(WHAT THE EXERCISE ASKS): Would you please copy the part of the material below that opens with the line containing "448 300 381" and closes with the line containing "130 622 130Q628"? Copy it exactly, and only it.

◆ ◆ ◆ ◆ ◆ ◆ ◆

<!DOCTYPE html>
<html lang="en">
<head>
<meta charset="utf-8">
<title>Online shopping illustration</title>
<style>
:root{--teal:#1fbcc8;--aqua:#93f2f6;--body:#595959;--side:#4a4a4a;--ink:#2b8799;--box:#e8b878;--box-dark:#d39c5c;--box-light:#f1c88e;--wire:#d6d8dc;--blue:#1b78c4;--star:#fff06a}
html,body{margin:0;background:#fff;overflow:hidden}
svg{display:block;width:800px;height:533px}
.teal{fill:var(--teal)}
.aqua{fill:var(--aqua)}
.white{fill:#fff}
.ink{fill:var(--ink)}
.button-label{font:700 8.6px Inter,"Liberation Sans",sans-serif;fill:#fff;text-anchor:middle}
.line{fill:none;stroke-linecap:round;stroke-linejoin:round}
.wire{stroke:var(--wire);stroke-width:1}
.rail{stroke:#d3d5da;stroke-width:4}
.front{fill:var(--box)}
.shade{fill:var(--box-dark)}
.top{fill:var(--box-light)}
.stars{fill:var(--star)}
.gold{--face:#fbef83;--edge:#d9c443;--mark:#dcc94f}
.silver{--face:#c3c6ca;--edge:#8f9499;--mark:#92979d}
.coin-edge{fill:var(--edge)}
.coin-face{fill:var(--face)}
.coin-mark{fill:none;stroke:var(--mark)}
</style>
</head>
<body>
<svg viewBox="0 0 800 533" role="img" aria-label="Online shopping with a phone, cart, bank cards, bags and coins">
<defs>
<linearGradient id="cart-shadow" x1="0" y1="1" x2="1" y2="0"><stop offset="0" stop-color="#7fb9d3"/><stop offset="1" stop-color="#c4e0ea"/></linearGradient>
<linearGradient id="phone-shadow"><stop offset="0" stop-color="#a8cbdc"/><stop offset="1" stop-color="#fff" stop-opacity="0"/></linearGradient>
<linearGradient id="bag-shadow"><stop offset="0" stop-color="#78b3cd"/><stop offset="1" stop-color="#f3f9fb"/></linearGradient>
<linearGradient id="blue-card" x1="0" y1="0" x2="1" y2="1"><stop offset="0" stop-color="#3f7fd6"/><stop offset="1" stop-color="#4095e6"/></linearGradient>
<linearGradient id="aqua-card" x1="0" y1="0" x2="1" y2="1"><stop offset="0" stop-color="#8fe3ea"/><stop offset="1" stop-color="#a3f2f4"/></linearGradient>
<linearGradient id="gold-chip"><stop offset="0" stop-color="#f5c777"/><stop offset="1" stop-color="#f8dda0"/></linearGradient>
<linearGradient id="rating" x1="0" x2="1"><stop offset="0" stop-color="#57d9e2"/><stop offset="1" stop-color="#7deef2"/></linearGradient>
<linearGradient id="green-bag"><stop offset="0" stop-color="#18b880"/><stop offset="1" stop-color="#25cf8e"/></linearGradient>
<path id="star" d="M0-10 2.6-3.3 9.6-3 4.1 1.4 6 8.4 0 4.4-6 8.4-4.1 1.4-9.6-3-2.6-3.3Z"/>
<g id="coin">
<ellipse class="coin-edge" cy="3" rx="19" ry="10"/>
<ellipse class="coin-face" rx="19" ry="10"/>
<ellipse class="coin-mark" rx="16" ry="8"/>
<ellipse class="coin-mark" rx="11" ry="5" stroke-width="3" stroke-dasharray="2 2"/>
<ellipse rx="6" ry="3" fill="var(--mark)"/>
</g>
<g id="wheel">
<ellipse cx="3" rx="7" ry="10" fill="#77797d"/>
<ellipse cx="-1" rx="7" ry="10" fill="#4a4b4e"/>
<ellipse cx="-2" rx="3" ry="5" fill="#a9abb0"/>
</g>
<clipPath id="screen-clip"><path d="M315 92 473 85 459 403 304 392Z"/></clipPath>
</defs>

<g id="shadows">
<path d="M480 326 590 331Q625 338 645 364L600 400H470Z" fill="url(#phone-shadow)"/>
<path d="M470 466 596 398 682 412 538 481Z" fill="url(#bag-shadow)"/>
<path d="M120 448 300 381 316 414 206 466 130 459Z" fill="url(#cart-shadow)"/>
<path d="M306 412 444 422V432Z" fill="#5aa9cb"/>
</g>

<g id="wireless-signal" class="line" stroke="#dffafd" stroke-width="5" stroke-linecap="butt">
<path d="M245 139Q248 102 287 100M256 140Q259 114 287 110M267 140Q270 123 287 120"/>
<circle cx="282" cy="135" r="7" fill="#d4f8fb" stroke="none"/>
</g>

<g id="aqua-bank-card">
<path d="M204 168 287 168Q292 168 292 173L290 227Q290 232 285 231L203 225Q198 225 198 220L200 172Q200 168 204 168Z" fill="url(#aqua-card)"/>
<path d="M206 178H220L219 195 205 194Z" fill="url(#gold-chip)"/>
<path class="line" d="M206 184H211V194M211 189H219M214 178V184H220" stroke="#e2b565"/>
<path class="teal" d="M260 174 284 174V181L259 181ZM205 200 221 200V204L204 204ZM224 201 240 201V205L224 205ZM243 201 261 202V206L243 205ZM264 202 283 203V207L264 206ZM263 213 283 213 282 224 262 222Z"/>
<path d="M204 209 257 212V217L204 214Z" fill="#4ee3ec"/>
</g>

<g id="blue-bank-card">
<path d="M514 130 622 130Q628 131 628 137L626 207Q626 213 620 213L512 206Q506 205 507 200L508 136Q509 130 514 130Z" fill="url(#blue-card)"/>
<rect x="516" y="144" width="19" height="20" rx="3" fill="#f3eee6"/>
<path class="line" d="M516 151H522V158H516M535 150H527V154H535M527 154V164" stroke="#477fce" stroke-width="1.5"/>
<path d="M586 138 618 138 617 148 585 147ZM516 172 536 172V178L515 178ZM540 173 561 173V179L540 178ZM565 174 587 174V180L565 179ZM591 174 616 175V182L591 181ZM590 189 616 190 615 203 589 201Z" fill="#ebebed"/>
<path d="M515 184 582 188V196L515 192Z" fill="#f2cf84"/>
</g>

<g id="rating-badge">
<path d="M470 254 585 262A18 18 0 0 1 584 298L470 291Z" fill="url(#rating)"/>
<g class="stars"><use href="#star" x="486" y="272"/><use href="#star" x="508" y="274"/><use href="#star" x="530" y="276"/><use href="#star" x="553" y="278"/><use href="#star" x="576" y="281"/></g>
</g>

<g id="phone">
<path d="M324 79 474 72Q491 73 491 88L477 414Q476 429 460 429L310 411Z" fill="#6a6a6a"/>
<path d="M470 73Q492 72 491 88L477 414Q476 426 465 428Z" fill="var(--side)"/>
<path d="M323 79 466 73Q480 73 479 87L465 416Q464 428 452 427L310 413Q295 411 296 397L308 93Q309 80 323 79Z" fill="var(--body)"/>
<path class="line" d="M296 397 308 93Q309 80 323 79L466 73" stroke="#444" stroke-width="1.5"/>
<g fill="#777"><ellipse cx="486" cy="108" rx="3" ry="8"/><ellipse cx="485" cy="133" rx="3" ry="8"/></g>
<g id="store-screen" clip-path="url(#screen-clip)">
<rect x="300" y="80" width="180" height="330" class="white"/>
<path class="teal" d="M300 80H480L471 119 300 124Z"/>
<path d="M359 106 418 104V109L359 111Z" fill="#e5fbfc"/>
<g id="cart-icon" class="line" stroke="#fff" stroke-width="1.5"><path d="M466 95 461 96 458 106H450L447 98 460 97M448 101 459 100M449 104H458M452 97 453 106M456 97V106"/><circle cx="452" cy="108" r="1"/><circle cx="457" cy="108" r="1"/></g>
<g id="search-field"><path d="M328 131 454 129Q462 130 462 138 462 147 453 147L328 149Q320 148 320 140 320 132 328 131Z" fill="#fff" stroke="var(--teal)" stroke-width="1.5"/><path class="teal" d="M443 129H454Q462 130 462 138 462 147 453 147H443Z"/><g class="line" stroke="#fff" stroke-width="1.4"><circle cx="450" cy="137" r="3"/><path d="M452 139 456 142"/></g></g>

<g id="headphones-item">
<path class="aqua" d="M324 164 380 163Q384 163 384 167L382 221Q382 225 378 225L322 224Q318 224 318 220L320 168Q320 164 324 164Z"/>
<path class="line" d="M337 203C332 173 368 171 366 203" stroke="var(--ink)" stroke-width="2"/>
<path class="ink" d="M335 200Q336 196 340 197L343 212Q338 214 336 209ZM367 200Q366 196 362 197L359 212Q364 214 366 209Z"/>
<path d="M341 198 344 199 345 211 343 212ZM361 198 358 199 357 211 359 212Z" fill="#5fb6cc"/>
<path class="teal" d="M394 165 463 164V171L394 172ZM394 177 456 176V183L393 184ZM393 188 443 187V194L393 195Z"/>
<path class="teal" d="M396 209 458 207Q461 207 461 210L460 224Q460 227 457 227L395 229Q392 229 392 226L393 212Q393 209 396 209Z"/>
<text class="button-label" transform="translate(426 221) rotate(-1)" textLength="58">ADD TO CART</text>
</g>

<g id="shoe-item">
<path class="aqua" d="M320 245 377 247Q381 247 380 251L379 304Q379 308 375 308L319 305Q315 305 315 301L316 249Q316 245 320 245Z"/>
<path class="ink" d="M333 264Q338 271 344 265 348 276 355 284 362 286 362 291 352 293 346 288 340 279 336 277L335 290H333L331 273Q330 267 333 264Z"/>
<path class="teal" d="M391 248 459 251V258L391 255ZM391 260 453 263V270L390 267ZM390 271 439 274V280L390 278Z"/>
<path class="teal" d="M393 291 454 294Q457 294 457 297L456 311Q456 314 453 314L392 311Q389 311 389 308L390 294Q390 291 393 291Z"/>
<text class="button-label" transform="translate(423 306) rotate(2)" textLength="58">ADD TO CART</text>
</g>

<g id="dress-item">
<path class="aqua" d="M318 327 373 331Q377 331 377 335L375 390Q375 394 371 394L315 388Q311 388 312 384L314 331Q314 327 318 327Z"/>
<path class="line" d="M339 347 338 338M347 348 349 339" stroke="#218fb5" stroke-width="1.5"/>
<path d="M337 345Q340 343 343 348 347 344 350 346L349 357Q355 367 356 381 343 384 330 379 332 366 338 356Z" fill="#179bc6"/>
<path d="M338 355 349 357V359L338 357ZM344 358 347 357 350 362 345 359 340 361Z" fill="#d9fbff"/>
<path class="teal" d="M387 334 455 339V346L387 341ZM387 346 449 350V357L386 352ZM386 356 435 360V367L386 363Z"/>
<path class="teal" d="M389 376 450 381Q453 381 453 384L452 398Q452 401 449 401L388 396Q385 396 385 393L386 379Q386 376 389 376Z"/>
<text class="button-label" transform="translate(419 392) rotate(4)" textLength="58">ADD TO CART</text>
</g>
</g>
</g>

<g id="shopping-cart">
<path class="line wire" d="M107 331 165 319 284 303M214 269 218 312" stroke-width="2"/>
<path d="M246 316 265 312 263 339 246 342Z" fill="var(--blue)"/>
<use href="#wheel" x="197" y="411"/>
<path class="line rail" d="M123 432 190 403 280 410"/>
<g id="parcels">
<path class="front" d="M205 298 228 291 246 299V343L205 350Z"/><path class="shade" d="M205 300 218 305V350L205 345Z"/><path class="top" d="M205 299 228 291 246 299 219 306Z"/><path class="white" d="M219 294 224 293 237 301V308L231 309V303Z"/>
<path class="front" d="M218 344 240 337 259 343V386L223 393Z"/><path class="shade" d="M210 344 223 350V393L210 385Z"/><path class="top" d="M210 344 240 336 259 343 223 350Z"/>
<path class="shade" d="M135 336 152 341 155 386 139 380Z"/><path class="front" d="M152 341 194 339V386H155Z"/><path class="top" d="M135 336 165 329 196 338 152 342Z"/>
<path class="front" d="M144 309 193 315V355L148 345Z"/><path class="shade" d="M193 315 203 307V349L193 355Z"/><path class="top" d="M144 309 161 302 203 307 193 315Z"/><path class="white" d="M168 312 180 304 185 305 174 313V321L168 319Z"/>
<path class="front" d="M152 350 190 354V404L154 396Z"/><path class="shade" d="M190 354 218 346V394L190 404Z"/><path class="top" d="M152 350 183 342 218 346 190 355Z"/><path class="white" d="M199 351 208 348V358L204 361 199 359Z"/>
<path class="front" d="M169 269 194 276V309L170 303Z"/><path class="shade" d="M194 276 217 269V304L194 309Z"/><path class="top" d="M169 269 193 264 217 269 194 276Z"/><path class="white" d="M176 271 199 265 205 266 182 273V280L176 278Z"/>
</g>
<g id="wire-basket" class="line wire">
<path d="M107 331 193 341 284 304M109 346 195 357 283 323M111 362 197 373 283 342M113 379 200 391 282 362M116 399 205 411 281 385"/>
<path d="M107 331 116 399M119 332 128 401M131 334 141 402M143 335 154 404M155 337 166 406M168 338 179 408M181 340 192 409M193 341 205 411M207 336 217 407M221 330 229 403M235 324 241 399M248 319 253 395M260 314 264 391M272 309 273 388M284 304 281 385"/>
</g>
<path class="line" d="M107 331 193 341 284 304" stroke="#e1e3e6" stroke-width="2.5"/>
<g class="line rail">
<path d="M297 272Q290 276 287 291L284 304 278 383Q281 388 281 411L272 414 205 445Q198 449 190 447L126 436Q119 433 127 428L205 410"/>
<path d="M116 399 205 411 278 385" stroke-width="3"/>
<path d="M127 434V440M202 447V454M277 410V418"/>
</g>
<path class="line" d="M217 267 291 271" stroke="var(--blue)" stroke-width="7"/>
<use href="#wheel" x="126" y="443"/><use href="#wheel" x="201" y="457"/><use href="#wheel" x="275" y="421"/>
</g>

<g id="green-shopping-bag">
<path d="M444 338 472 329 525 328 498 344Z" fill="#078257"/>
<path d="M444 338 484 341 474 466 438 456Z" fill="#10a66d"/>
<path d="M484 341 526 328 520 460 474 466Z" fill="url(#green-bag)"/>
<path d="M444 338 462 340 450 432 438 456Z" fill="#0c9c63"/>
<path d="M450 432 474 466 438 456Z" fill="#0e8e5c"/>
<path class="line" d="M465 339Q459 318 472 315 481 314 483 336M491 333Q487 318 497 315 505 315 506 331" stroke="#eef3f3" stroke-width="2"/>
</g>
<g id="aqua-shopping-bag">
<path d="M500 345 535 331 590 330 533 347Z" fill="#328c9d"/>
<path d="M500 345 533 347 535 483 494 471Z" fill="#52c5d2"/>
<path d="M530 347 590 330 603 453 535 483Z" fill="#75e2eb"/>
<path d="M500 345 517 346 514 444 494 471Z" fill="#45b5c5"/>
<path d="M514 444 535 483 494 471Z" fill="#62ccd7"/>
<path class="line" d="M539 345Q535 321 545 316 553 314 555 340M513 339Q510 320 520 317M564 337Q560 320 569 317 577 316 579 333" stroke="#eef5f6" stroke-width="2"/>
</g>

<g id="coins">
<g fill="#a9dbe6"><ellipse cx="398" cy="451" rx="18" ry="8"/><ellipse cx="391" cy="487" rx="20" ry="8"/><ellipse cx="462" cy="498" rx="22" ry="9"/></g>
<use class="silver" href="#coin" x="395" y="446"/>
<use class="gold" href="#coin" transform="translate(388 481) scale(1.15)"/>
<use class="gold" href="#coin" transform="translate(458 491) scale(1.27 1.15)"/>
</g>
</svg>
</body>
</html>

◆ ◆ ◆ ◆ ◆ ◆ ◆

(RESULT FOR THIS TASK):
<path d="M120 448 300 381 316 414 206 466 130 459Z" fill="url(#cart-shadow)"/>
<path d="M306 412 444 422V432Z" fill="#5aa9cb"/>
</g>

<g id="wireless-signal" class="line" stroke="#dffafd" stroke-width="5" stroke-linecap="butt">
<path d="M245 139Q248 102 287 100M256 140Q259 114 287 110M267 140Q270 123 287 120"/>
<circle cx="282" cy="135" r="7" fill="#d4f8fb" stroke="none"/>
</g>

<g id="aqua-bank-card">
<path d="M204 168 287 168Q292 168 292 173L290 227Q290 232 285 231L203 225Q198 225 198 220L200 172Q200 168 204 168Z" fill="url(#aqua-card)"/>
<path d="M206 178H220L219 195 205 194Z" fill="url(#gold-chip)"/>
<path class="line" d="M206 184H211V194M211 189H219M214 178V184H220" stroke="#e2b565"/>
<path class="teal" d="M260 174 284 174V181L259 181ZM205 200 221 200V204L204 204ZM224 201 240 201V205L224 205ZM243 201 261 202V206L243 205ZM264 202 283 203V207L264 206ZM263 213 283 213 282 224 262 222Z"/>
<path d="M204 209 257 212V217L204 214Z" fill="#4ee3ec"/>
</g>

<g id="blue-bank-card">
<path d="M514 130 622 130Q628 131 628 137L626 207Q626 213 620 213L512 206Q506 205 507 200L508 136Q509 130 514 130Z" fill="url(#blue-card)"/>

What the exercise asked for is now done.